What the task asks: The entries below are to be repeated exactly, and their pictures left out.

[Rendered images with source text]

'''

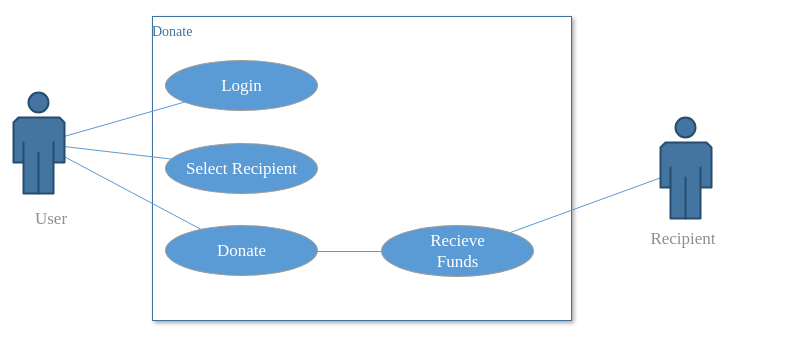
<!DOCTYPE html>
<html lang="en">
<head>
<meta charset="utf-8">
<title>Donate use case diagram</title>
<style>
:root {
  --paper: #ffffff;
  --frame: #41719c;
  --case-fill: #5b9bd5;
  --case-edge: #a09a90;
  --link: #5b9bd5;
  --actor-fill: #4475a1;
  --actor-edge: #264d6f;
  --actor-label: #8f8f8f;
}
* { box-sizing: border-box; margin: 0; }
html, body { width: 802px; height: 341px; overflow: hidden; background: var(--paper); }
.diagram {
  position: relative;
  width: 802px;
  height: 341px;
  overflow: hidden;
  font: 17px/21px "Liberation Serif", serif;
}
.system {
  position: absolute;
  left: 152px; top: 16px;
  width: 420px; height: 305px;
  background: var(--paper);
  border: 1px solid var(--frame);
  box-shadow: 2px 2px 4px rgba(0, 0, 0, .35);
}
.system-title {
  position: absolute;
  left: -1px; top: 5px;
  font-size: 14px;
  font-weight: 400;
  line-height: 20px;
  color: var(--frame);
}
.drawing { position: absolute; left: 0; top: 0; }
.links { stroke: var(--link); stroke-width: 1; }
.actor { fill: var(--actor-fill); stroke: var(--actor-edge); stroke-width: 2; stroke-linejoin: round; stroke-linecap: round; }
.use-case {
  position: absolute;
  display: flex;
  align-items: center;
  justify-content: center;
  width: 153px; height: 51px;
  border: 1px solid var(--case-edge);
  border-radius: 50%;
  background: var(--case-fill);
  color: var(--paper);
  text-align: center;
  white-space: nowrap;
}
.login { left: 165px; top: 60px; }
.select-recipient { left: 165px; top: 143px; }
.donate { left: 165px; top: 225px; }
.receive-funds { left: 381px; top: 225px; height: 52px; }
.actor-name {
  position: absolute;
  width: 100px;
  text-align: center;
  color: var(--actor-label);
}
.user-name { left: 1px; top: 208px; }
.recipient-name { left: 633px; top: 228px; }
</style>
</head>
<body>
<main class="diagram">
  <section class="system"><h1 class="system-title">Donate</h1></section>

  <svg class="drawing" width="802" height="341" viewBox="0 0 802 341" aria-hidden="true">
    <defs>
      <g id="person">
        <circle cx="26" cy="11" r="10"/>
        <path d="M6 26H47L52 31V71H41V102H11V71H1V31Z"/>
        <path d="M11 51V71M41 51V71M26 61V102" fill="none"/>
      </g>
    </defs>
    <g class="links">
      <line x1="64" y1="136.5" x2="190" y2="100.5"/>
      <line x1="64" y1="146.5" x2="175" y2="159.5"/>
      <line x1="64" y1="156.5" x2="205" y2="231.5"/>
      <line x1="317" y1="251.5" x2="382" y2="251.5"/>
      <line x1="505" y1="234.5" x2="660" y2="178"/>
    </g>
    <use class="actor" href="#person" x="12.5" y="91.5"/>
    <use class="actor" href="#person" x="659.5" y="116.5"/>
  </svg>

  <div class="use-case login">Login</div>
  <div class="use-case select-recipient">Select Recipient</div>
  <div class="use-case donate">Donate</div>
  <div class="use-case receive-funds">Recieve<br>Funds</div>

  <p class="actor-name user-name">User</p>
  <p class="actor-name recipient-name">Recipient</p>
</main>
</body>
</html>
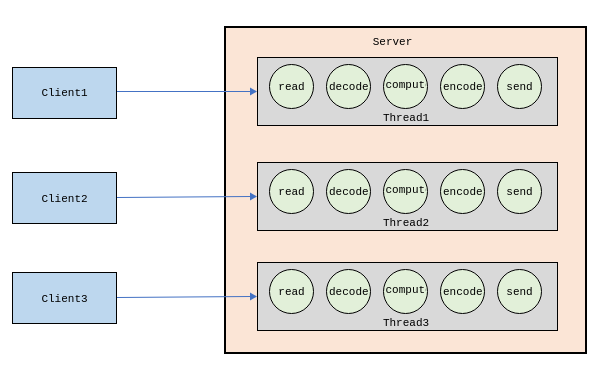
<!DOCTYPE html>
<html lang="en">
<head>
<meta charset="utf-8">
<title>Thread per client server</title>
<style>
:root {
  --paper: #ffffff;
  --ink: #000000;
  --client: #bdd7ee;
  --server: #fbe5d6;
  --thread: #d9d9d9;
  --step: #e2f0d9;
  --arrow: #4472c4;
}
* { box-sizing: border-box; margin: 0; padding: 0; }
html, body { width: 600px; height: 366px; overflow: hidden; background: var(--paper); }
.diagram {
  position: relative;
  width: 600px;
  height: 366px;
  overflow: hidden;
  color: var(--ink);
  font: 11px/13px "Liberation Mono", monospace;
}
.client, .server, .thread, .arrows { position: absolute; }
.client {
  left: 12px;
  width: 105px;
  height: 52px;
  display: flex;
  align-items: center;
  justify-content: center;
  background: var(--client);
  border: 1px solid var(--ink);
}
.client-1 { top: 67px; }
.client-2 { top: 172px; padding-top: 2px; }
.client-3 { top: 272px; padding-top: 2px; }
.server {
  left: 224px;
  top: 26px;
  width: 363px;
  height: 328px;
  background: var(--server);
  border: 2px solid var(--ink);
}
.server h1 {
  padding: 8px 26px 0 0;
  font: inherit;
  text-align: center;
}
.thread {
  left: 257px;
  width: 301px;
  height: 69px;
  padding: 6px 11px 0;
  background: var(--thread);
  border: 1px solid var(--ink);
}
.thread-1 { top: 57px; }
.thread-2 { top: 162px; }
.thread-3 { top: 262px; }
.thread h2 {
  padding: 3px 3px 0 0;
  font: inherit;
  text-align: center;
}
.steps { display: flex; gap: 12px; list-style: none; }
.steps li {
  flex: none;
  width: 45px;
  height: 45px;
  display: flex;
  align-items: center;
  justify-content: center;
  padding-top: 2px;
  background: var(--step);
  border: 1px solid var(--ink);
  border-radius: 50%;
}
.steps span { max-width: 39px; overflow: hidden; white-space: nowrap; }
.steps .compute { padding: 0 0 2px; }
.steps .compute span { max-width: 40px; }
.arrows { left: 0; top: 0; }
.arrows line { stroke: var(--arrow); stroke-width: 1; }
.arrows polygon { fill: var(--arrow); }
</style>
</head>
<body>
<main class="diagram">
  <div class="client client-1">Client1</div>
  <div class="client client-2">Client2</div>
  <div class="client client-3">Client3</div>

  <section class="server"><h1>Server</h1></section>

  <section class="thread thread-1">
    <ol class="steps">
      <li><span>read</span></li>
      <li><span>decode</span></li>
      <li class="compute"><span>compute</span></li>
      <li><span>encode</span></li>
      <li><span>send</span></li>
    </ol>
    <h2>Thread1</h2>
  </section>
  <section class="thread thread-2">
    <ol class="steps">
      <li><span>read</span></li>
      <li><span>decode</span></li>
      <li class="compute"><span>compute</span></li>
      <li><span>encode</span></li>
      <li><span>send</span></li>
    </ol>
    <h2>Thread2</h2>
  </section>
  <section class="thread thread-3">
    <ol class="steps">
      <li><span>read</span></li>
      <li><span>decode</span></li>
      <li class="compute"><span>compute</span></li>
      <li><span>encode</span></li>
      <li><span>send</span></li>
    </ol>
    <h2>Thread3</h2>
  </section>

  <svg class="arrows" width="600" height="366" viewBox="0 0 600 366" aria-hidden="true">
    <defs><polygon id="arrowhead" points="0,0 -7,-4 -7,4"/></defs>
    <line x1="117" y1="91.5" x2="251" y2="91.5"/>
    <use href="#arrowhead" x="257" y="91.5"/>
    <line x1="117" y1="197.5" x2="251" y2="196.5"/>
    <use href="#arrowhead" x="257" y="196.5"/>
    <line x1="117" y1="297.5" x2="251" y2="296.5"/>
    <use href="#arrowhead" x="257" y="296.5"/>
  </svg>
</main>
</body>
</html>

'''

Result for this exercise:
<!DOCTYPE html>
<html lang="en">
<head>
<meta charset="utf-8">
<title>Donate use case diagram</title>
<style>
:root {
  --paper: #ffffff;
  --frame: #41719c;
  --case-fill: #5b9bd5;
  --case-edge: #a09a90;
  --link: #5b9bd5;
  --actor-fill: #4475a1;
  --actor-edge: #264d6f;
  --actor-label: #8f8f8f;
}
* { box-sizing: border-box; margin: 0; }
html, body { width: 802px; height: 341px; overflow: hidden; background: var(--paper); }
.diagram {
  position: relative;
  width: 802px;
  height: 341px;
  overflow: hidden;
  font: 17px/21px "Liberation Serif", serif;
}
.system {
  position: absolute;
  left: 152px; top: 16px;
  width: 420px; height: 305px;
  background: var(--paper);
  border: 1px solid var(--frame);
  box-shadow: 2px 2px 4px rgba(0, 0, 0, .35);
}
.system-title {
  position: absolute;
  left: -1px; top: 5px;
  font-size: 14px;
  font-weight: 400;
  line-height: 20px;
  color: var(--frame);
}
.drawing { position: absolute; left: 0; top: 0; }
.links { stroke: var(--link); stroke-width: 1; }
.actor { fill: var(--actor-fill); stroke: var(--actor-edge); stroke-width: 2; stroke-linejoin: round; stroke-linecap: round; }
.use-case {
  position: absolute;
  display: flex;
  align-items: center;
  justify-content: center;
  width: 153px; height: 51px;
  border: 1px solid var(--case-edge);
  border-radius: 50%;
  background: var(--case-fill);
  color: var(--paper);
  text-align: center;
  white-space: nowrap;
}
.login { left: 165px; top: 60px; }
.select-recipient { left: 165px; top: 143px; }
.donate { left: 165px; top: 225px; }
.receive-funds { left: 381px; top: 225px; height: 52px; }
.actor-name {
  position: absolute;
  width: 100px;
  text-align: center;
  color: var(--actor-label);
}
.user-name { left: 1px; top: 208px; }
.recipient-name { left: 633px; top: 228px; }
</style>
</head>
<body>
<main class="diagram">
  <section class="system"><h1 class="system-title">Donate</h1></section>

  <svg class="drawing" width="802" height="341" viewBox="0 0 802 341" aria-hidden="true">
    <defs>
      <g id="person">
        <circle cx="26" cy="11" r="10"/>
        <path d="M6 26H47L52 31V71H41V102H11V71H1V31Z"/>
        <path d="M11 51V71M41 51V71M26 61V102" fill="none"/>
      </g>
    </defs>
    <g class="links">
      <line x1="64" y1="136.5" x2="190" y2="100.5"/>
      <line x1="64" y1="146.5" x2="175" y2="159.5"/>
      <line x1="64" y1="156.5" x2="205" y2="231.5"/>
      <line x1="317" y1="251.5" x2="382" y2="251.5"/>
      <line x1="505" y1="234.5" x2="660" y2="178"/>
    </g>
    <use class="actor" href="#person" x="12.5" y="91.5"/>
    <use class="actor" href="#person" x="659.5" y="116.5"/>
  </svg>

  <div class="use-case login">Login</div>
  <div class="use-case select-recipient">Select Recipient</div>
  <div class="use-case donate">Donate</div>
  <div class="use-case receive-funds">Recieve<br>Funds</div>

  <p class="actor-name user-name">User</p>
  <p class="actor-name recipient-name">Recipient</p>
</main>
</body>
</html>
<!DOCTYPE html>
<html lang="en">
<head>
<meta charset="utf-8">
<title>Thread per client server</title>
<style>
:root {
  --paper: #ffffff;
  --ink: #000000;
  --client: #bdd7ee;
  --server: #fbe5d6;
  --thread: #d9d9d9;
  --step: #e2f0d9;
  --arrow: #4472c4;
}
* { box-sizing: border-box; margin: 0; padding: 0; }
html, body { width: 600px; height: 366px; overflow: hidden; background: var(--paper); }
.diagram {
  position: relative;
  width: 600px;
  height: 366px;
  overflow: hidden;
  color: var(--ink);
  font: 11px/13px "Liberation Mono", monospace;
}
.client, .server, .thread, .arrows { position: absolute; }
.client {
  left: 12px;
  width: 105px;
  height: 52px;
  display: flex;
  align-items: center;
  justify-content: center;
  background: var(--client);
  border: 1px solid var(--ink);
}
.client-1 { top: 67px; }
.client-2 { top: 172px; padding-top: 2px; }
.client-3 { top: 272px; padding-top: 2px; }
.server {
  left: 224px;
  top: 26px;
  width: 363px;
  height: 328px;
  background: var(--server);
  border: 2px solid var(--ink);
}
.server h1 {
  padding: 8px 26px 0 0;
  font: inherit;
  text-align: center;
}
.thread {
  left: 257px;
  width: 301px;
  height: 69px;
  padding: 6px 11px 0;
  background: var(--thread);
  border: 1px solid var(--ink);
}
.thread-1 { top: 57px; }
.thread-2 { top: 162px; }
.thread-3 { top: 262px; }
.thread h2 {
  padding: 3px 3px 0 0;
  font: inherit;
  text-align: center;
}
.steps { display: flex; gap: 12px; list-style: none; }
.steps li {
  flex: none;
  width: 45px;
  height: 45px;
  display: flex;
  align-items: center;
  justify-content: center;
  padding-top: 2px;
  background: var(--step);
  border: 1px solid var(--ink);
  border-radius: 50%;
}
.steps span { max-width: 39px; overflow: hidden; white-space: nowrap; }
.steps .compute { padding: 0 0 2px; }
.steps .compute span { max-width: 40px; }
.arrows { left: 0; top: 0; }
.arrows line { stroke: var(--arrow); stroke-width: 1; }
.arrows polygon { fill: var(--arrow); }
</style>
</head>
<body>
<main class="diagram">
  <div class="client client-1">Client1</div>
  <div class="client client-2">Client2</div>
  <div class="client client-3">Client3</div>

  <section class="server"><h1>Server</h1></section>

  <section class="thread thread-1">
    <ol class="steps">
      <li><span>read</span></li>
      <li><span>decode</span></li>
      <li class="compute"><span>compute</span></li>
      <li><span>encode</span></li>
      <li><span>send</span></li>
    </ol>
    <h2>Thread1</h2>
  </section>
  <section class="thread thread-2">
    <ol class="steps">
      <li><span>read</span></li>
      <li><span>decode</span></li>
      <li class="compute"><span>compute</span></li>
      <li><span>encode</span></li>
      <li><span>send</span></li>
    </ol>
    <h2>Thread2</h2>
  </section>
  <section class="thread thread-3">
    <ol class="steps">
      <li><span>read</span></li>
      <li><span>decode</span></li>
      <li class="compute"><span>compute</span></li>
      <li><span>encode</span></li>
      <li><span>send</span></li>
    </ol>
    <h2>Thread3</h2>
  </section>

  <svg class="arrows" width="600" height="366" viewBox="0 0 600 366" aria-hidden="true">
    <defs><polygon id="arrowhead" points="0,0 -7,-4 -7,4"/></defs>
    <line x1="117" y1="91.5" x2="251" y2="91.5"/>
    <use href="#arrowhead" x="257" y="91.5"/>
    <line x1="117" y1="197.5" x2="251" y2="196.5"/>
    <use href="#arrowhead" x="257" y="196.5"/>
    <line x1="117" y1="297.5" x2="251" y2="296.5"/>
    <use href="#arrowhead" x="257" y="296.5"/>
  </svg>
</main>
</body>
</html>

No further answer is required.